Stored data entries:

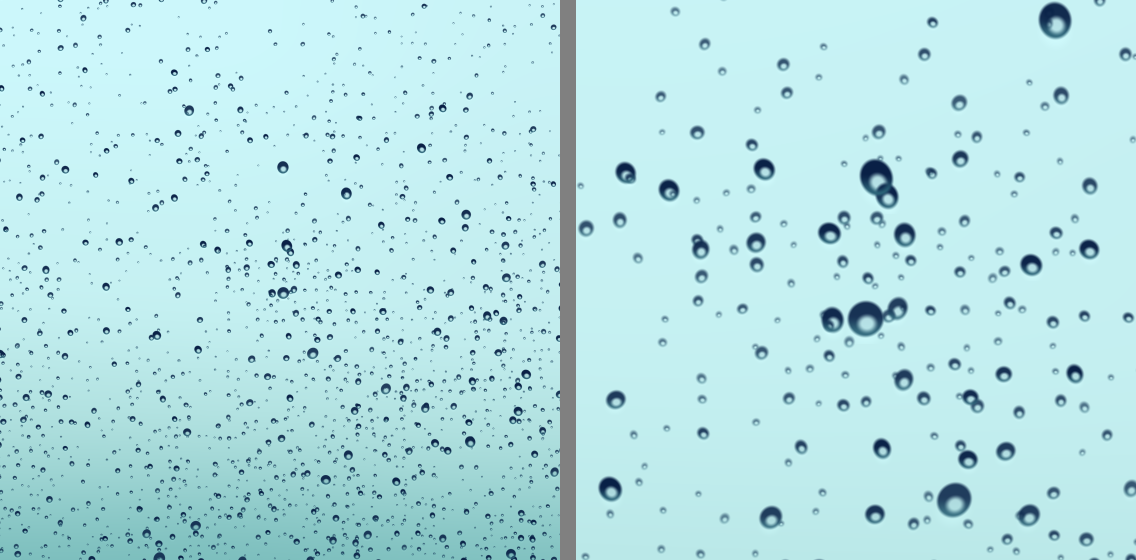
Left, the full canvas; right, a detail of the centre.
Reproduce this texture procedurally as a three.js fragment shader.

```glsl
varying vec2 vUv;

const vec3 SKY_TOP = vec3(0.80, 0.97, 0.985);
const vec3 SKY_MID = vec3(0.775, 0.945, 0.95);
const vec3 SKY_LOW = vec3(0.69, 0.88, 0.875);
const vec3 SKY_BASE = vec3(0.47, 0.735, 0.73);
const vec3 SKY_HAZE = vec3(0.755, 0.915, 0.925);
const vec3 NAVY = vec3(0.03, 0.12, 0.27);
const vec3 TEAL = vec3(0.17, 0.39, 0.47);
const float EDGE = 0.0013;

// Sine-free hash: three values in 0..1
vec3 hash3(vec2 p, float seed) {
  vec3 q = fract(vec3(p.xyx + seed * 7.31) * vec3(0.1031, 0.1030, 0.0973));
  q += dot(q, q.yxz + 33.33);
  return fract((q.xxy + q.yzz) * q.zyx);
}

float valueNoise(vec2 p, float seed) {
  vec2 i = floor(p);
  vec2 f = fract(p);
  f = f * f * (3.0 - 2.0 * f);
  float below = mix(hash3(i, seed).x, hash3(i + vec2(1.0, 0.0), seed).x, f.x);
  float above = mix(hash3(i + vec2(0.0, 1.0), seed).x, hash3(i + 1.0, seed).x, f.x);
  return mix(below, above, f.y);
}

// Soft vertical gradient, tilted, with a greyer right side
vec3 background(vec2 uv) {
  float y = uv.y + 0.03 * (uv.x - 0.5) + 0.025 * (valueNoise(uv * 2.5, 3.0) - 0.5);
  vec3 color = mix(SKY_BASE, SKY_LOW, smoothstep(-0.08, 0.29, y));
  color = mix(color, SKY_MID, smoothstep(0.19, 0.5, y));
  color = mix(color, SKY_TOP, smoothstep(0.45, 0.95, y));
  float haze = smoothstep(0.35, 1.0, uv.x) * smoothstep(0.25, 0.5, y);
  return mix(color, SKY_HAZE, 0.6 * haze * (1.0 - 0.5 * uv.y));
}

// Drops thin out toward the top and gather in loose clusters
float density(vec2 uv) {
  float fall = mix(1.3, 0.35, smoothstep(0.3, 1.0, uv.y));
  return fall * mix(0.45, 1.55, valueNoise(uv * 6.0, 11.0));
}

// One drop: dark cap and rim around a bright lower core
vec3 shadeDrop(vec3 color, vec2 p, float radius, float strength) {
  float blur = EDGE / radius;
  float body = 1.0 - smoothstep(1.0 - blur, 1.0 + blur, length(p));
  float coreEdge = 0.18 + 0.35 * blur;
  float coreShape = length((p - vec2(0.08, -0.27)) * vec2(1.0, 1.12));
  float core = 1.0 - smoothstep(0.48 - coreEdge, 0.48 + coreEdge, coreShape);
  float cap = smoothstep(-0.9, 0.25, p.y);
  vec3 ink = mix(TEAL, NAVY, cap * strength);
  vec3 glow = min(color * 1.02, vec3(1.0));
  vec3 inside = mix(mix(color, ink, strength), glow, core * 0.88);

  // Faint light spilling just under the drop
  float spill = 1.0 - smoothstep(0.5, 1.3, length(p + vec2(0.0, 0.55)));
  return mix(color + 0.03 * spill * strength, inside, body);
}

// Scatter at most one drop per cell, kept clear of the cell borders
vec3 dropLayer(vec3 color, vec2 uv, float cells, vec2 sizes, float chance, float strength, float seed) {
  vec2 shift = hash3(vec2(seed), 9.0).xy;
  vec2 grid = uv * cells + shift;
  vec2 cell = floor(grid);
  vec3 place = hash3(cell, seed);
  vec3 form = hash3(cell, seed + 5.0);
  float present = step(place.z, chance * density((cell + 0.5 - shift) / cells));

  float radius = mix(sizes.x, sizes.y, form.x * form.x);
  float margin = min((radius * 1.15 + EDGE) * cells, 0.48);
  vec2 center = cell + mix(vec2(margin), vec2(1.0 - margin), place.xy);
  vec2 p = (grid - center) / (cells * radius);
  p.x += p.y * (form.y - 0.5) * 0.2;
  p *= vec2(1.03, mix(0.9, 1.1, form.z));

  float contrast = strength * mix(0.88, 1.0, form.y);
  return mix(color, shadeDrop(color, p, radius, contrast), present);
}

void main() {
  vec3 color = background(vUv);

  // Four generations of drops, from mist specks to full beads
  color = dropLayer(color, vUv, 57.0, vec2(0.0016, 0.0029), 0.34, 0.68, 1.0);
  color = dropLayer(color, vUv, 39.0, vec2(0.0030, 0.0047), 0.36, 0.88, 2.0);
  color = dropLayer(color, vUv, 25.0, vec2(0.0047, 0.0068), 0.36, 1.0, 3.0);
  color = dropLayer(color, vUv, 14.0, vec2(0.0068, 0.0108), 0.24, 1.0, 4.0);

  gl_FragColor = vec4(color, 1.0);
}
```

Exercise instructions
Look through the entries and find each line that has the string "const". Copy those lines.

Exercise solution
const vec3 SKY_TOP = vec3(0.80, 0.97, 0.985);
const vec3 SKY_MID = vec3(0.775, 0.945, 0.95);
const vec3 SKY_LOW = vec3(0.69, 0.88, 0.875);
const vec3 SKY_BASE = vec3(0.47, 0.735, 0.73);
const vec3 SKY_HAZE = vec3(0.755, 0.915, 0.925);
const vec3 NAVY = vec3(0.03, 0.12, 0.27);
const vec3 TEAL = vec3(0.17, 0.39, 0.47);
const float EDGE = 0.0013;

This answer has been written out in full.